**Exercise goal:**
Gather all lines in the entries below that include the word "fragColor".
[Records for the task Boundary: Start]
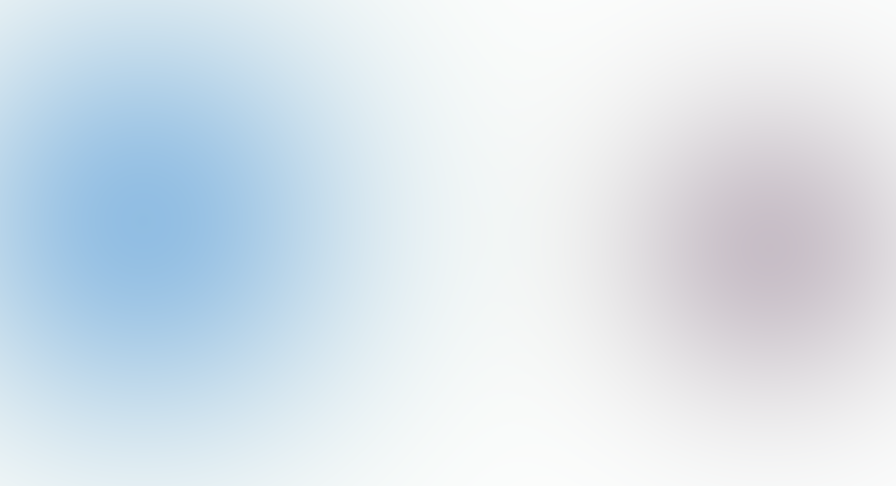
A Shadertoy shader for this background:

```glsl
// Soft blue and mauve glows on a near-white backdrop.

// Bell-shaped falloff: 1 at the centre, fading over the given radius.
float glow(vec2 p, vec2 centre, float radius) {
    vec2 d = (p - centre) / radius;
    return exp(-dot(d, d));
}

void mainImage(out vec4 fragColor, in vec2 fragCoord) {
    // Canvas height is one unit; centres scale with the canvas width.
    float aspect = iResolution.x / iResolution.y;
    vec2 p = fragCoord / iResolution.y;

    float blue = glow(p, vec2(0.160 * aspect, 0.545), 0.45);
    float mauve = glow(p, vec2(0.859 * aspect, 0.490), 0.33);

    // Each glow absorbs light; the blue channel fades more slowly outward.
    vec3 blueLoss = vec3(0.42, 0.25, 0.105) * pow(vec3(blue), vec3(1.0, 1.0, 0.65));
    vec3 mauveLoss = vec3(0.21, 0.25, 0.215) * pow(vec3(mauve), vec3(1.0, 1.06, 1.0));

    vec3 backdrop = vec3(0.99, 0.993, 0.993);
    fragColor = vec4(clamp(backdrop - blueLoss - mauveLoss, 0.0, 1.0), 1.0);
}
```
[Records for the task Boundary: End]
**Task answer:**
void mainImage(out vec4 fragColor, in vec2 fragCoord) {
    fragColor = vec4(clamp(backdrop - blueLoss - mauveLoss, 0.0, 1.0), 1.0);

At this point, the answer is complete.